I recently returned from a trip to Asia, where I was able to meet with US partners in three different countries, and add a significant chunk of miles to my frequent flyer program. My first stop was Okinawa, where I met with members of the US Army Civil Affairs and Special Forces soldiers to explore areas where SoA’s unique model could be of assistance in support of the complex US mission in the Indo-Pacific. After a productive meeting and a chance to see some old friends who I have previously worked with, I was off to Vietnam.
They say if you want to go fast, go alone, and if you want to go far, go together. So for my second leg of the trip, I met up with our field operations and social media associate, Rachael, who the field team heavily relies on for almost everything. For the first time, we teamed up with the US Navy and US Army to support Pacific Partnerships. I was especially excited about this project as Rachael and I got to tour the USNS Mercy, a US Navy hospital ship, and meet with the Commodore to discuss our involvement with Pacific Partnerships. Even though I’ve spent nearly 10 years in the Navy, this was my first time on a ship. It was a great experience meeting the staff and seeing all the capabilities of this floating hospital.
This was also Rachael’s first trip out to the field, so without further adieu, I’ll turn it over to her to tell you about how much fun she had with me.
Project Manager – Asia Pacific
As Terrell mentioned, I recently traveled to Vietnam to support Pacific Partnership 2018 (PP18): an annual multinational disaster preparedness mission in the Indo-Pacific. This was my first trip out in the field and after 30 plus hours of traveling and an overnight stay in a tiny sleeper pod in the Hanoi airport, I was ready to touch down in Nha Trang.
This coastal town is a contrasting mix of posh beach resorts and utter poverty. Even with the dilapidated buildings and streets littered with trash, Nha Trang has a unique beauty brought on by the smiling Vietnamese people, white sandy beaches, and rich culture in which we eagerly immersed ourselves. Following the local customs, we ate a steaming bowl of Pho for breakfast every day despite the intensely hot weather. We also practiced our bargaining skills at the local street market and mastered the art of fearlessly crossing streets teaming with nonstop traffic and no stop lights.
During our trip, Terrell and I were worked with a US Army team that was deployed in Nha Trang as part of the PP18 contingent. Working with the Vietnamese Government to address the high drowning rate, the PP18 team, and an Australian run non-profit, conducted a lifeguard training course which provided locals with essential water rescue skills, and CPR training. You can read more about the project here.
Throughout the three-day course, it was very apparent that the Vietnamese trainees were hard workers and quick learners. During one of the relay race exercises, I was swimming alongside a trainee in case he needed assistance. This man, who did not know how to swim prior to starting the course, not only finished the relay on his own but also outswam me by a mile.

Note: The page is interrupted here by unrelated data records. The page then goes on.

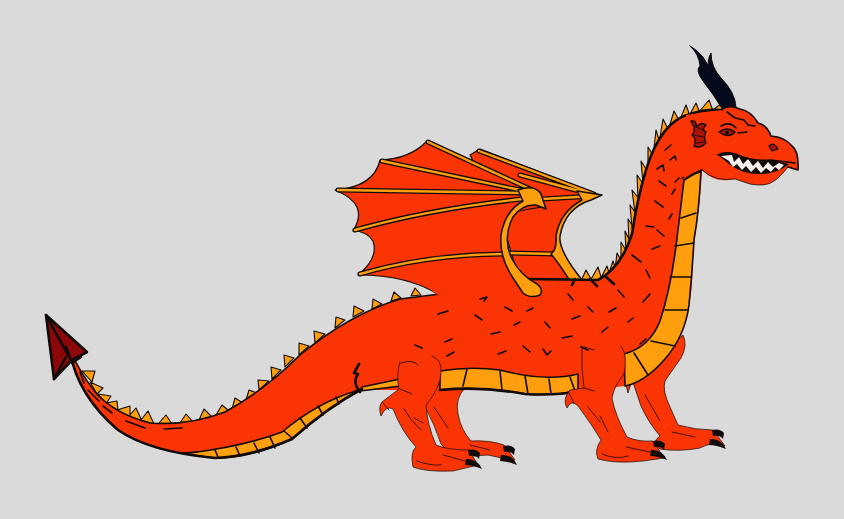
<!DOCTYPE html>
<html lang="en">
<head>
<meta charset="utf-8">
<title>Red dragon</title>
<style>
:root {
  --ground: #dadada;
  --scale: #fb3404;
  --gold: #ff9f0d;
  --ink: #120a08;
  --horn: #050a1c;
  --barb: #8c0709;
  --ear: #a81408;
  --tooth: #f4f1ee;
}
html, body { margin: 0; background: var(--ground); overflow: hidden; }
svg { display: block; width: 844px; height: 519px; }
path { stroke-linejoin: round; stroke-linecap: round; }
.skin { fill: var(--scale); stroke: var(--ink); stroke-width: 1.2; }
.patch { fill: var(--scale); }
.limb { fill: var(--scale); stroke: var(--ink); stroke-width: .7; }
.plates, .spines { fill: var(--gold); stroke: var(--ink); stroke-width: 1.1; }
.plates { stroke-width: 1.6; }
.line { fill: none; stroke: var(--ink); stroke-width: 1.6; }
.fine { fill: none; stroke: var(--ink); stroke-width: .8; }
.bold { fill: none; stroke: var(--ink); stroke-width: 2.6; }
.rib-edge { fill: none; stroke: var(--ink); stroke-width: 5; }
.rib { fill: none; stroke: var(--gold); stroke-width: 2.4; }
.bone { fill: var(--gold); stroke: var(--ink); stroke-width: 1.5; }
.claw { fill: var(--ink); }
.horn { fill: var(--horn); stroke: var(--ink); stroke-width: 1; }
</style>
</head>
<body>
<svg viewBox="0 0 844 519" role="img" aria-label="Red dragon with golden belly plates and raised wings">
  <defs>
    <g id="claws">
      <path class="claw" d="M0 0Q8 -2 12 3L11 9Q8 5 1 6ZM-2 9Q9 8 14 19Q4 15 -3 15Z"/>
    </g>
  </defs>
  <rect width="844" height="519" fill="var(--ground)"/>

  <g id="spines" class="spines">
    <path d="M82 371L95 371L92 382ZM90 382L103 388L97 394ZM98 394L111 396L106 404ZM106 403L117 401L118 411ZM117 410L130 406L130 417ZM129 416L136 408L142 421ZM141 420L148 411L154 424ZM159 423L166 415L172 424ZM180 423L186 414L193 422ZM199 420L204 409L212 417ZM216 415L222 405L229 411ZM232 409L235 398L243 403ZM246 400L249 390L257 393ZM259 390L258 380L269 381ZM272 379L271 367L281 370ZM285 367L284 355L294 358ZM299 355L299 343L309 346ZM315 343L314 331L325 334ZM335 328L336 317L345 320ZM353 317L354 306L364 311ZM372 309L373 299L382 304ZM391 301L394 292L401 298ZM411 296L415 288L421 295Z"/>
    <path d="M581 281L586 270L592 281ZM590 281L598 267L602 280ZM600 280L607 266L610 276ZM608 276L613 261L616 270ZM615 270L617 253L622 262ZM621 262L621 242L627 252ZM626 252L625 231L630 241ZM629 241L628 219L634 228ZM632 228L630 205L637 215ZM635 214L632 190L640 200ZM638 199L637 175L644 185ZM643 184L641 161L648 172ZM648 171L648 147L654 157ZM653 157L656 130L660 143ZM659 143L663 119L669 131ZM668 131L674 111L680 122ZM679 122L686 105L690 116ZM689 116L696 103L700 113ZM698 113L709 100L713 111ZM711 111L721 104L723 110Z"/>
  </g>

  <g id="far-wing">
    <path class="skin" d="M470 155L480 149L600 195Q563 205 557 236Q553 252 578 278L520 282L500 215Z"/>
    <path class="rib-edge" d="M479 151L594 194M520 175L594 195M525 200L594 196M510 253L555 254"/>
    <path class="rib" d="M479 151L594 194M520 175L594 195M525 200L594 196M510 253L555 254"/>
    <path class="bone" d="M577 191L602 195L591 200Q565 208 560 236Q558 250 582 280L570 281Q558 262 551 254Q557 250 556 236Q560 212 582 200Z"/>
  </g>

  <g id="far-legs">
    <path class="limb" d="M422 385L465 388Q455 398 458 414Q461 430 471 441Q490 440 504 445L515 460Q500 458 488 455L472 456Q448 456 441 444Q435 425 424 405Z"/>
    <path class="limb" d="M632 380L628 393L626 385Q645 370 683 335Q688 345 681 358Q671 372 665 381Q662 390 670 407L678 425Q696 430 713 430L725 446Q712 441 700 448Q680 452 660 449Q650 443 660 436Q648 422 641 406Z"/>
    <path class="fine" d="M434 407L448 428M470 445L490 450M645 395L660 421M672 432L695 437"/>
    <use href="#claws" x="503" y="446"/>
    <use href="#claws" x="712" y="430"/>
  </g>

  <g id="body">
    <path class="patch" d="M70 350Q80 373 96 393Q115 414 150 423Q188 426 225 412Q265 390 300 355Q350 314 400 299L440 294L530 278L598 280Q621 268 632 234Q637 200 646 170Q661 121 690 114Q704 109 722 110L745 140L702 171Q699 220 692 250Q695 300 681 333Q668 364 625 386Q580 391 530 394Q485 387 440 390L360 390Q328 405 292 439Q250 456 215 458Q150 452 118 430Q78 396 70 350Z"/>
    <path class="plates" d="M684 180L701 170Q699 212 694 240Q692 275 689 305Q685 336 665 359Q645 382 625 386L624 354Q650 347 660 321Q672 285 678 230Z"/>
    <path class="line" d="M682 178L700 172M681 218L696 213M675 246L694 243M670 277L691 277M665 310L688 310M651 341L675 346M634 353L648 375"/>
    <path class="plates" d="M440 371Q470 366 500 370Q545 382 578 374L578 391Q550 396 525 394Q482 386 440 390ZM362 387L400 379L401 386L360 391Z"/>
    <path class="line" d="M467 369L463 386M500 371L502 390M525 376L528 394M549 379L551 394M570 377L575 391"/>
    <path class="plates" d="M180 453Q235 451 280 437Q315 407 361 389Q328 407 292 439Q255 457 215 458Z"/>
    <path fill="var(--gold)" d="M190 453Q245 446 282 432Q318 402 356 391Q325 410 292 438Q250 457 215 457Z"/>
    <path class="line" d="M190 453Q245 446 282 432Q318 402 356 391M215 450L218 457M236 447L240 456M254 443L259 453M270 437L275 448M284 431L292 438M300 418L307 428M318 406L323 415M336 397L339 404"/>
    <path class="line" d="M70 350Q80 373 96 393Q115 414 150 423Q188 426 225 412Q265 390 300 355Q350 314 400 299L440 294"/>
    <path class="bold" d="M70 352Q78 396 118 430Q150 452 215 458Q250 457 292 439Q328 407 362 389M528 279L598 280Q621 268 632 234Q637 200 646 170Q661 121 690 114Q704 109 722 110M440 390Q482 386 525 394Q555 396 580 391M360 392Q352 382 358 374L354 373L359 364M606 277L614 284M590 279L597 286M575 279L572 285"/>
    <path class="line" d="M80 372L84 383M88 390L99 401M103 406L112 413M126 421L145 428M164 429L182 428"/>
  </g>

  <g id="tail-barb">
    <path d="M46 315L87 352L72 360L54 379Z" fill="var(--barb)" stroke="var(--ink)" stroke-width="2.6"/>
    <path class="bold" d="M46 315L68 355M66 347L72 363L81 357M54 379L66 357"/>
  </g>

  <g id="near-wing">
    <path class="skin" d="M439 295Q408 275 358 275Q379 258 373 241Q367 231 353 231Q370 204 335 190Q374 187 380 160Q410 159 427 141L530 187L542 207L512 212Q500 232 507 258L526 290Z"/>
    <path class="patch" d="M432 291L507 250L526 292L460 310Z"/>
    <path class="rib-edge" d="M428 142L532 190M382 161L525 191M338 190L522 193M355 230Q430 209 522 199M360 274Q425 255 502 254"/>
    <path class="rib" d="M428 142L532 190M382 161L525 191M338 190L522 193M355 230Q430 209 522 199M360 274Q425 255 502 254"/>
    <path class="bone" d="M518 190Q535 184 541 194L546 209L536 205Q522 204 513 217Q502 238 512 259Q521 276 537 284Q544 290 540 295Q530 299 523 293L513 278Q499 257 501 235Q505 211 523 201Z"/>
  </g>

  <g id="near-legs">
    <path class="patch" d="M398 350L438 345L441 375L400 385ZM583 340L622 338L626 372L583 382Z"/>
    <path class="limb" d="M400 362Q396 376 399 389L382 402Q378 407 381 416Q386 405 393 409Q402 432 416 447Q410 452 413 467Q425 472 453 471L478 465L469 450Q447 450 436 445Q427 424 426 405Q441 387 441 372Q442 360 432 356"/>
    <path class="limb" d="M582 346Q581 367 584 388L570 390Q562 399 567 408Q571 399 578 406Q592 425 601 440Q594 450 598 459Q616 464 643 461L664 458L653 441Q638 442 627 437Q615 415 612 398Q614 386 624 374Q628 355 621 346"/>
    <path class="fine" d="M401 363Q413 359 418 365M400 389L412 394M404 409Q410 420 421 430M414 418L423 423M417 461Q431 466 441 465M443 455L465 461M584 347L594 350M584 388L594 391M588 407L600 422M600 416L608 432M602 454Q616 460 628 456M626 447L650 452M568 391L574 403M383 403L389 410"/>
    <use href="#claws" x="468" y="450"/>
    <use href="#claws" x="653" y="441"/>
  </g>

  <g id="markings">
    <path class="line" d="M415 345L422 348M438 314L448 311M445 342L452 339M447 356L454 352M480 299L487 297L484 301M475 315L482 320M491 334L500 332M498 354L506 351M505 307L512 311M514 325L520 322M523 346L530 352M527 311L533 308M545 322L550 328M543 349L547 355L551 351M562 338L572 336M568 294L573 300M572 319L580 316M581 347L588 350M588 307L593 312M602 332L608 327M609 312L616 308M618 290L624 297M628 322L633 318M640 344L646 339M643 302L650 294M646 270L650 278M632 255L641 262M652 249L660 246M657 230L664 236M669 219L672 214M646 226L654 227M655 201L663 207M672 194L675 189M659 181L666 186M675 182L679 178M657 169L663 165L664 171M670 160L675 156L676 160M665 150L671 145"/>
  </g>

  <g id="head">
    <path class="horn" d="M690 46Q706 55 710 72Q706 61 711 53Q711 67 721 78Q735 92 736 107L723 110Q714 95 703 81Q695 70 700 66Q699 54 690 46Z"/>
    <path class="patch" d="M686 115L722 110Q728 104 740 109Q751 111 758 123Q767 125 771 136Q785 137 792 146Q799 151 798 170L788 167Q780 177 774 181Q766 187 750 184L735 179Q715 184 702 170L684 179Z"/>
    <path class="line" d="M722 110Q728 104 740 109Q751 111 758 123Q767 125 771 136Q785 137 792 146Q799 151 798 170L788 167"/>
    <path class="fine" d="M788 167Q780 177 774 181Q766 187 750 184L735 179Q715 182 702 170"/>
    <path d="M718 155Q725 151 735 154Q753 162 771 160L789 164Q777 174 761 174Q741 174 729 164Z" fill="var(--ink)"/>
    <path fill="var(--tooth)" d="M721 156L732 155L734 162L739 157L743 164L748 159L753 166L758 161L763 168L768 162L773 167L779 163L784 165L779 170L775 167L771 172L766 168L761 173L756 167L751 172L746 166L742 170L737 164L733 167L729 161Z"/>
    <path class="line" d="M718 155Q725 151 735 154Q753 162 771 160L795 163M684 180Q691 174 702 170"/>
    <path d="M691 121Q697 120 696 127Q702 121 706 125Q701 130 706 132Q703 137 706 143Q700 149 694 146Q697 139 692 135Q697 130 691 121Z" fill="var(--ear)" stroke="var(--ink)" stroke-width="1.4"/>
    <path class="fine" d="M696 127L705 131M693 135L704 137M696 143L704 142"/>
    <path d="M719 132Q727 126 735 132Q729 139 719 132Z" fill="var(--ear)" stroke="var(--ink)" stroke-width="1.3"/>
    <circle cx="727" cy="132.5" r="2" fill="var(--ink)"/>
    <path class="line" d="M721 126Q730 121 736 128M738 133L747 132M727 112L735 118L744 120L748 125L755 126"/>
    <path d="M769 146Q774 141 778 149L772 151Z" fill="var(--ear)" stroke="var(--ink)" stroke-width="1.2"/>
  </g>
</svg>
</body>
</html>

At the end of the training course, I was touched watching the trainees during the graduation ceremony. These people, who I had shared jokes with and worked beside for the past three days, were beaming with pride as they received their lifeguard certificates. The skills they learned would help them save lives in their community, and they were so grateful to the US Army and Navy PP18 team who participated in the entire course and supported the trainees every step of the way.
Watching the US team interact with the trainees and forge friendly relationships with them, and seeing the determination with which the Vietnamese people trained to develop these life-saving skills reminded me of the importance of SoA’s work. I was so proud to be out in the field supporting a mission that brought countries together and positively impacted people’s lives.
All in all, it was a very successful first trip and I can’t wait to get back out in the field.
It’s Terrell again! Like Rachael said, our adventure wasn’t over after Vietnam. After a few days in Ho Chi Min, where we experienced local transportation, and the bustling crowds of backpacker street, we were off to the Philippines.
As you may know, the Armed Forces of the Philippines have been fighting against violent extremist organizations for decades. The most recent and largest fight began in May 2017, when an ISIS-affiliated group attacked the city of Marawi, and a 5-month long battle ensued, you can read more about here. Since then, Spirit of America has worked with deployed troops and US Embassy personnel to support the AFP in this fight and the Filipino people it affected.
Racheal and I met with a US team to discuss areas where we may be of further assistance and check in on some of our projects from the months prior. Between meetings, we found time to try the local delicacies and experience Manila – the capital. Rachael especially liked balut, a developing bird embryo that is boiled and eaten from the shell. Delicious!
Besides being loads of fun, Rachael was an invaluable addition to the trip. There’s nothing more rewarding than being a part of a team where everyone is so dedicated and passionate about the work. I know I certainly couldn’t operate without the support of everyone on the SoA team. Now that I’ve been so spoiled with all the help Rachel provided, I’m sure this won’t be our last trip together.
Until next time,
Terrell and Rachael